Pamela* - a mother of three from Hull - believed she had found a man with whom she could share the rest of her life. But after just a few months of happiness a different side to his character started to show. The first thing she noticed was his dishonesty - he claimed to be divorced and living with his brother but she found out he was still married.
And then, without warning and for no apparent reason, he became violent.
“He turned from this nice loving man into a nightmare,” says Pamela.
26 years of abuse
Pamela endured 26 years of domestic abuse. She said: "As long as I did exactly what he wanted I thought I would be safe, but he was the one in control and sometimes no matter how hard I tried it was never right. If, for example, he felt I had not cooked his dinner the right way, I’d be kicked and punched or he would shout abuse at me and smash things up in the house. He was always calm and would wear a smirk on his face when he physically assaulted me, and was shrewd enough to hit me where the bruises would be hidden under my clothes.”
Thoughts of leaving
As the years went by Pamela thought many times about leaving. Eventually, she got a new house and moved away from him for two years before, as she puts it, he “wormed his way back into her life” .
“He had his good points and could be caring at times and promised to change, but he was also very charming and manipulative. He demolished my self confidence and self worth and I lived in constant fear.”
The final straw
Pamela’s life changed when she called the police after yet another incident of physical and verbal abuse on the day of a family funeral. She took the decision to permanently break free from the man who had dominated her not just for her own safety, but also for the emotional well-being of her children who had seen and heard much of the abuse.
A domestic violence police officer based with Hull DAP asked a support worker from the service to contact Pamela, and this led to her receiving the one-to-one support she needed to make a new start. She was given a mobile phone to call for help if she felt in danger, counselling, help with finding a new home, and even the removal lorry was arranged to transport all her furniture and possessions.
Her new home was fitted with extra door and window locks, and Pamela was also supported through the legal process of gaining a court injunction to prevent the man from approaching her or her new home.
Hull DAP support
“The aim of the service is to stop victims from enduring repeated attacks and to make sure perpetrators are called to account for their actions,” says Vicki Paddison Hull DAP.

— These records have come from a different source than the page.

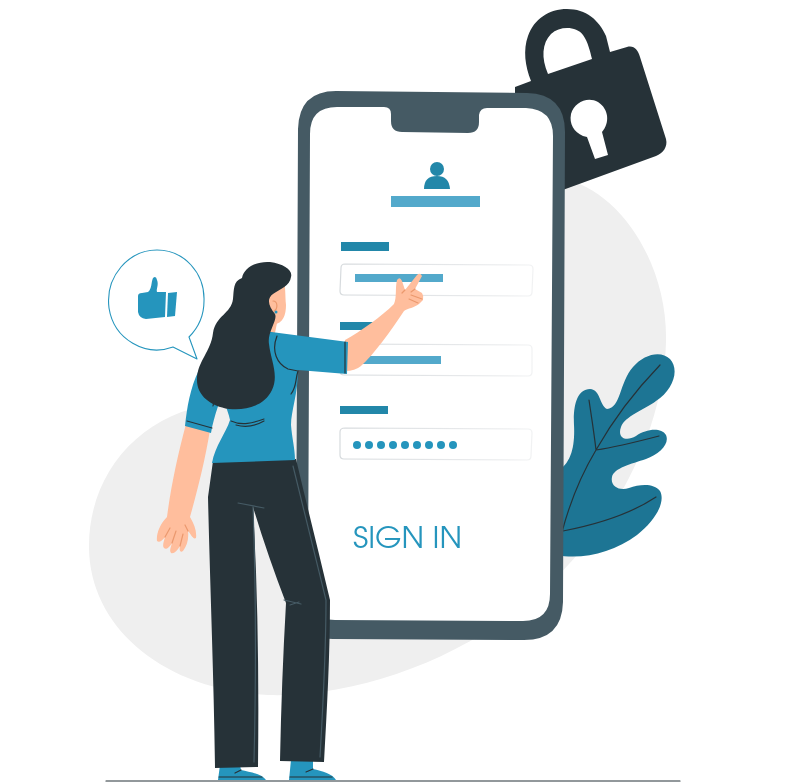
<!DOCTYPE html>
<html lang="en">
<head>
<meta charset="utf-8">
<title>Sign in illustration</title>
<style>
:root {
  --paper: #ffffff;
  --backdrop: #efefef;
  --ink: #263238;
  --frame: #455a64;
  --blue: #2595bd;
  --blue-light: #53a9cb;
  --blue-deep: #2287a9;
  --leaf: #1d7594;
  --skin: #ffbe9d;
  --skin-line: #eb996e;
  --field-line: #e0e3e5;
}
html, body { margin: 0; background: var(--paper); overflow: hidden; }
svg { display: block; width: 800px; height: 783px; }
.backdrop { fill: var(--backdrop); }
.ink { fill: var(--ink); }
.frame { fill: var(--frame); }
.screen, .hole { fill: var(--paper); }
.blue { fill: var(--blue); }
.blue-light { fill: var(--blue-light); }
.blue-deep { fill: var(--blue-deep); }
.leaf { fill: var(--leaf); }
.skin { fill: var(--skin); }
.field { fill: var(--paper); stroke: url(#field-fade); stroke-width: 1.2; }
.line { fill: none; stroke: var(--ink); stroke-width: 1.2; stroke-linecap: round; stroke-linejoin: round; }
.skin-line { fill: none; stroke: var(--skin-line); stroke-width: 1.2; stroke-linecap: round; }
.trouser-line { fill: none; stroke: var(--frame); stroke-width: 1.2; stroke-linecap: round; }
.bubble { fill: var(--paper); stroke: var(--blue); stroke-width: 1.1; stroke-linejoin: round; }
.button-label { font: 400 29px "TeX Gyre Adventor", "Open Sans", sans-serif; fill: var(--blue); }
</style>
</head>
<body>
<svg viewBox="0 0 800 783" role="img" aria-label="A woman taps a sign in form on a giant phone, with a padlock behind it">
  <defs>
    <linearGradient id="field-fade" gradientUnits="userSpaceOnUse" x1="340" y1="0" x2="534" y2="0">
      <stop offset="0" stop-color="#d6dadd"/>
      <stop offset="0.6" stop-color="#e6e8ea"/>
      <stop offset="1" stop-color="#f1f2f3"/>
    </linearGradient>
    <circle id="dot" r="4" class="blue"/>
  </defs>

  <path id="backdrop" class="backdrop" d="M560 178C618 188 668 262 666 342C664 424 620 520 545 588C470 656 360 698 268 695C164 690 90 628 89 548C88 474 140 414 214 404C300 392 350 330 404 262C446 208 500 168 560 178Z"/>

  <g id="padlock">
    <path class="ink" d="M515 87L531 81C525 66 523 50 528 36C534 19 549 9 567 9C586 9 599 20 606 36L610 52L627 47C634 45 638 50 640 57L666 139C668 147 663 153 656 156L560 191L515 100Z"/>
    <path class="hole" d="M548 74C541 58 542 43 551 34C560 26 576 26 583 35C588 42 590 51 592 59Z"/>
    <path class="hole" d="M583 136C574 132 569 124 571 114C574 102 588 96 598 102C609 109 610 123 602 132L608 155L595 159L587 137Z"/>
  </g>

  <g id="plant">
    <path class="leaf" d="M556 472C572 464 575 445 574 425C573 406 577 389 590 389C601 390 599 405 607 409C621 408 619 383 633 367C644 354 661 350 670 359C680 370 673 390 656 401C644 410 625 416 621 427C617 438 626 442 636 436C646 429 661 427 666 435C670 444 659 454 646 459C631 464 614 468 612 477C610 487 620 491 629 488C640 484 654 483 660 491C666 502 655 521 637 535C613 553 582 560 556 555Z"/>
    <path class="line" d="M562 532C570 502 581 475 596 450C613 420 634 392 660 365M596 450C594 432 591 414 589 400M596 450C617 447 640 441 659 436M563 531C594 525 629 515 656 497"/>
  </g>

  <g id="phone">
    <path class="frame" d="M336 91L527 93Q565 94 565 132L563 602Q562 640 524 640L333 639Q296 639 296 601L298 129Q299 91 336 91Z"/>
    <path class="screen" d="M337 107L384 107Q391 107 391 114V121Q391 132 402 132L468 133Q479 133 479 122V115Q480 108 487 108L526 108Q553 109 553 136L550 594Q550 621 523 621L335 620Q308 620 308 593L310 134Q310 107 337 107Z"/>
  </g>

  <g id="sign-in-form">
    <g id="account-icon" class="blue-deep">
      <circle cx="437" cy="169" r="7"/>
      <path d="M424 189Q424 176 437 176Q449 176 450 189Z"/>
    </g>
    <rect class="blue-light" x="391" y="196" width="89" height="11"/>

    <rect class="blue-deep" x="341" y="242" width="48" height="9"/>
    <path class="field" d="M345 264L529 265Q533 265 533 269L532 292Q532 296 528 296L344 295Q340 295 340 291L341 268Q341 264 345 264Z"/>
    <rect class="blue-light" x="355" y="274" width="88" height="8"/>

    <rect class="blue-deep" x="340" y="322" width="48" height="8"/>
    <path class="field" d="M345 344L528 345Q532 345 532 349V372Q532 376 528 376L344 375Q340 375 340 371V348Q340 344 345 344Z"/>
    <rect class="blue-light" x="353" y="356" width="88" height="8"/>

    <rect class="blue-deep" x="340" y="406" width="48" height="8"/>
    <path class="field" d="M345 428L528 429Q532 429 532 433L531 456Q531 460 527 460L344 459Q340 459 340 455V432Q340 428 345 428Z"/>
    <g id="password-dots">
      <use href="#dot" x="357" y="445"/>
      <use href="#dot" x="369" y="445"/>
      <use href="#dot" x="381" y="445"/>
      <use href="#dot" x="393" y="445"/>
      <use href="#dot" x="405" y="445"/>
      <use href="#dot" x="417" y="445"/>
      <use href="#dot" x="429" y="445"/>
      <use href="#dot" x="441" y="445"/>
      <use href="#dot" x="453" y="445"/>
    </g>
    <text class="button-label" x="353" y="548" textLength="109" lengthAdjust="spacingAndGlyphs">SIGN IN</text>
  </g>

  <g id="speech-bubble">
    <path class="bubble" d="M189 337L197 359L173 347C146 357 114 340 109 308C105 276 129 250 157 250C184 250 205 273 204 301C204 315 198 328 189 337Z"/>
    <g id="thumbs-up" class="blue">
      <path d="M138 296Q138 293 142 293L148 292C152 289 151 282 153 278Q156 275 157 280C159 285 156 289 157 292L166 292L165 317L146 319Q139 318 138 312Z"/>
      <path d="M168 293L177 292L175 316L167 317Z"/>
    </g>
  </g>

  <path id="ground" class="line" d="M106 781H680"/>

  <g id="woman">
    <g id="shoes">
      <path class="blue" d="M220 765H240L241 770C250 772 262 774 266 780H218Z"/>
      <path class="blue" d="M291 760H313V769C322 771 333 774 336 780H289Z"/>
      <path class="line" d="M219 777H262M290 777H332M241 770L235 773M313 769L306 772"/>
    </g>

    <g id="left-arm">
      <path class="skin" d="M186 424L210 430C205 461 197 492 190 517C194 524 197 531 196 538C193 540 191 534 188 531C189 539 187 546 183 551C180 553 179 550 180 546C177 551 174 554 171 553C169 551 171 547 172 543C169 548 166 550 164 548C162 546 164 541 165 537C162 541 159 543 157 541C156 534 160 524 167 517C171 486 178 454 186 424Z"/>
      <path class="skin-line" d="M188 531L185 525M180 546L183 534M172 543L176 531M165 537L170 528"/>
      <path class="blue" d="M199 370C190 388 187 408 185 426L211 433C214 415 221 399 225 385Z"/>
      <path class="line" d="M187 421L212 428M217 386L213 406"/>
    </g>

    <path id="trousers" class="ink" d="M213 461L296 459C307 506 319 553 330 600C330 654 327 709 324 762L280 761C281 708 283 655 286 603C274 572 263 540 253 507C258 594 259 682 258 767L215 768C214 680 210 586 208 497Z"/>
    <path class="trouser-line" d="M238 503L264 508M253 507C256 590 256 680 254 762M284 600L301 604M290 605L299 602M293 466C304 510 315 555 326 600C326 654 323 706 320 757"/>

    <g id="right-arm">
      <path class="skin" d="M345 340C361 331 381 317 394 304C397 297 395 288 397 280Q400 276 402 281L405 290L417 275Q420 272 422 276L415 289L422 293Q424 296 423 300L419 304C414 308 408 308 404 311C391 331 374 354 361 366Q355 371 345 371Z"/>
      <path class="skin-line" d="M402 293L405 290M411 292L415 289M409 299L418 303M411 295L422 299"/>
    </g>

    <path id="neck" class="skin" d="M259 305L278 318L274 338L254 342Z"/>

    <g id="blouse">
      <path class="blue" d="M230 340C248 331 264 330 279 333L348 342L347 374L298 370C298 394 291 411 291 425C292 438 295 449 295 460L212 463C215 446 226 433 230 420C228 409 219 392 217 372Z"/>
      <path class="line" d="M345 342V373M277 336C271 351 277 364 288 369L298 371C295 380 297 386 291 394M231 421C242 426 253 423 264 419M236 425C247 428 257 425 264 421"/>
    </g>

    <path id="face" class="skin" d="M262 290C264 277 274 274 283 278C286 286 285 296 286 305C286 315 283 325 272 324C264 323 260 304 262 290Z"/>
    <path class="skin-line" d="M273 301C278 301 278 309 274 311"/>

    <path id="hair" class="ink" d="M242 278C244 267 257 261 270 262C284 264 293 270 291 277C290 286 280 289 273 294C266 299 269 307 275 314C278 320 267 332 269 344C271 361 279 375 272 390C265 405 247 411 229 409C210 406 196 395 197 378C198 361 211 351 213 333C216 315 231 314 233 299C234 290 233 281 242 278Z"/>
    <circle id="earring" cx="276" cy="312" r="1.5" class="blue"/>
  </g>
</svg>
</body>
</html>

“Through counselling and one-to-one support, we also aim to rebuild the self confidence of survivors, who can be in heterosexual or same sex relationships, and who have suffered at the hands of violent partners.”

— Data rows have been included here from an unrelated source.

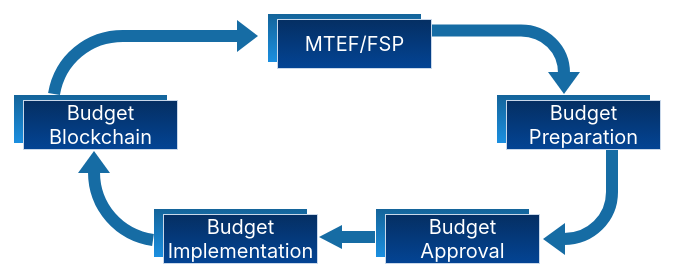
<!DOCTYPE html>
<html lang="en">
<head>
<meta charset="utf-8">
<title>Budget cycle</title>
<style>
:root {
  --paper: #ffffff;
  --arrow: #166ca4;
  --plate-top: #14649a;
  --plate-bottom: #1b8fe0;
  --card-top: #052f63;
  --card-bottom: #034494;
  --label: #ffffff;
}
* { box-sizing: border-box; margin: 0; padding: 0; }
html, body { width: 673px; height: 276px; overflow: hidden; background: var(--paper); }
.cycle { position: relative; width: 673px; height: 276px; overflow: hidden; }
.arrows { position: absolute; inset: 0; display: block; }
.arrows .shaft { fill: none; stroke: var(--arrow); stroke-width: 12; }
.arrows .head { fill: var(--arrow); }
.step {
  position: absolute;
  width: 164px;
  height: 55px;
  padding: 5px 0 0 9px;
}
.step::before {
  content: "";
  position: absolute;
  left: 0;
  top: 0;
  width: 153px;
  height: 48px;
  background: linear-gradient(var(--plate-top), var(--plate-bottom));
}
.step span {
  position: relative;
  display: flex;
  align-items: center;
  justify-content: center;
  width: 155px;
  height: 50px;
  border: 1px solid #c9d8ea;
  background: linear-gradient(var(--card-top), var(--card-bottom));
  color: var(--label);
  font: 400 20px/24px Inter, "Open Sans", sans-serif;
  text-align: center;
}
.framework { left: 268px; top: 14px; }
.preparation { left: 497px; top: 95px; }
.approval { left: 376px; top: 209px; }
.implementation { left: 154px; top: 209px; }
.blockchain { left: 14px; top: 95px; }
</style>
</head>
<body>
<main class="cycle">
  <svg class="arrows" width="673" height="276" viewBox="0 0 673 276" aria-hidden="true">
    <g id="blockchain-to-framework">
      <path class="shaft" d="M54 94C60 59 89 36 123 36H238"/>
      <polygon class="head" points="237,20 258,36 237,52"/>
    </g>
    <g id="framework-to-preparation">
      <path class="shaft" d="M430 30.5H521C545 30.5 564 49 564 73"/>
      <polygon class="head" points="548,72 580,72 564,94"/>
    </g>
    <g id="preparation-to-approval">
      <path class="shaft" d="M612 148V192C612 218 591 239 564 239"/>
      <polygon class="head" points="565,223 543,239 565,255"/>
    </g>
    <g id="approval-to-implementation">
      <path class="shaft" d="M375 237H341"/>
      <polygon class="head" points="342,225 319,237 342,249"/>
    </g>
    <g id="implementation-to-blockchain">
      <path class="shaft" d="M153 240C119 235 94 207 94 172"/>
      <polygon class="head" points="78,173 110,173 94,151"/>
    </g>
  </svg>
  <div class="step framework"><span>MTEF/FSP</span></div>
  <div class="step preparation"><span>Budget<br>Preparation</span></div>
  <div class="step approval"><span>Budget<br>Approval</span></div>
  <div class="step implementation"><span>Budget<br>Implementation</span></div>
  <div class="step blockchain"><span>Budget<br>Blockchain</span></div>
</main>
</body>
</html>
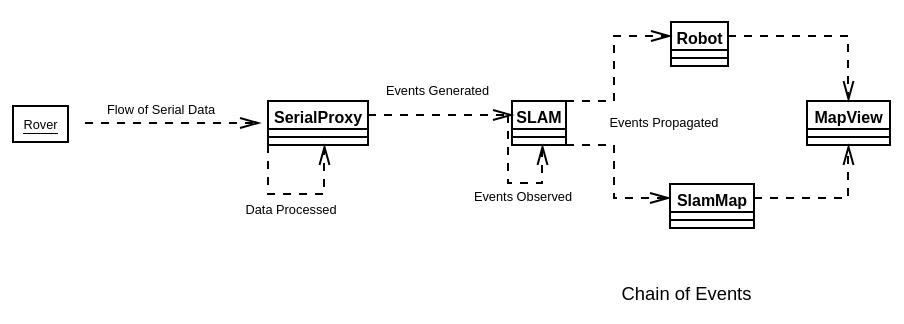
<!DOCTYPE html>
<html lang="en">
<head>
<meta charset="utf-8">
<title>Chain of Events</title>
<style>
:root { --ink: #000; --paper: #fff; }
* { box-sizing: border-box; margin: 0; }
body { background: var(--paper); overflow: hidden; }
.diagram {
  position: relative; width: 904px; height: 324px; overflow: hidden;
  background: var(--paper); color: var(--ink);
  font-family: "Liberation Sans", Arial, sans-serif;
}
.connectors { position: absolute; inset: 0; fill: none; stroke: var(--ink); stroke-width: 2; }
.flow { stroke-dasharray: 8 8; }
.node { position: absolute; left: var(--x); top: var(--y); width: var(--w); border: 2px solid var(--ink); }
.class { height: 46px; display: grid; grid-template-rows: 26px 8px 8px; }
.class h2 {
  display: flex; justify-content: center; align-items: center;
  padding-top: 5px; font-size: 16px; line-height: 18px; white-space: nowrap;
}
.class .compartment { border-top: 2px solid var(--ink); }
.object {
  height: 38px; display: flex; justify-content: center; align-items: center; padding-top: 2px;
  font-size: 12.8px; line-height: 16px;
}
.object span { border-bottom: 1px solid var(--ink); }
.label, .title { position: absolute; left: var(--x); top: var(--y); transform: translateX(-50%); white-space: nowrap; }
.label { font-size: 12.8px; line-height: 16px; }
.title { font-size: 18.4px; line-height: 22px; font-weight: 400; }
</style>
</head>
<body>
<main class="diagram">
  <svg class="connectors" width="904" height="324" viewBox="0 0 904 324" aria-hidden="true">
    <defs>
      <path id="arrowhead" d="M-18 -5 L0 0 L-18 5"/>
    </defs>
    <g class="flow">
      <path d="M85 123H257"/>
      <path d="M368 115H510"/>
      <path d="M268 145V194H324V148"/>
      <path d="M508 115V183H542V148"/>
      <path d="M566 101H614V36H668"/>
      <path d="M566 145H614V198H667"/>
      <path d="M728 36H848V98"/>
      <path d="M754 198H848V148"/>
    </g>
    <use href="#arrowhead" x="258" y="123"/>
    <use href="#arrowhead" x="511" y="115"/>
    <use href="#arrowhead" x="669" y="36"/>
    <use href="#arrowhead" x="668" y="198"/>
    <use href="#arrowhead" transform="translate(324.5 147) rotate(-90)"/>
    <use href="#arrowhead" transform="translate(542.5 147) rotate(-90)"/>
    <use href="#arrowhead" transform="translate(848.5 147) rotate(-90)"/>
    <use href="#arrowhead" transform="translate(848.5 99) rotate(90)"/>
  </svg>

  <div class="node object" style="--x:12px;--y:105px;--w:57px"><span>Rover</span></div>

  <section class="node class" style="--x:267px;--y:100px;--w:102px">
    <h2>SerialProxy</h2><div class="compartment"></div><div class="compartment"></div>
  </section>
  <section class="node class" style="--x:511px;--y:100px;--w:56px">
    <h2>SLAM</h2><div class="compartment"></div><div class="compartment"></div>
  </section>
  <section class="node class" style="--x:670px;--y:21px;--w:59px">
    <h2>Robot</h2><div class="compartment"></div><div class="compartment"></div>
  </section>
  <section class="node class" style="--x:669px;--y:183px;--w:86px">
    <h2>SlamMap</h2><div class="compartment"></div><div class="compartment"></div>
  </section>
  <section class="node class" style="--x:806px;--y:100px;--w:85px">
    <h2>MapView</h2><div class="compartment"></div><div class="compartment"></div>
  </section>

  <p class="label" style="--x:161px;--y:102px">Flow of Serial Data</p>
  <p class="label" style="--x:291px;--y:202px">Data Processed</p>
  <p class="label" style="--x:437.5px;--y:83px">Events Generated</p>
  <p class="label" style="--x:523px;--y:189px">Events Observed</p>
  <p class="label" style="--x:664px;--y:115px">Events Propagated</p>

  <h1 class="title" style="--x:686.5px;--y:283px">Chain of Events</h1>
</main>
</body>
</html>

*The identity of the woman in this feature has been concealed and her name changed to ensure her safety.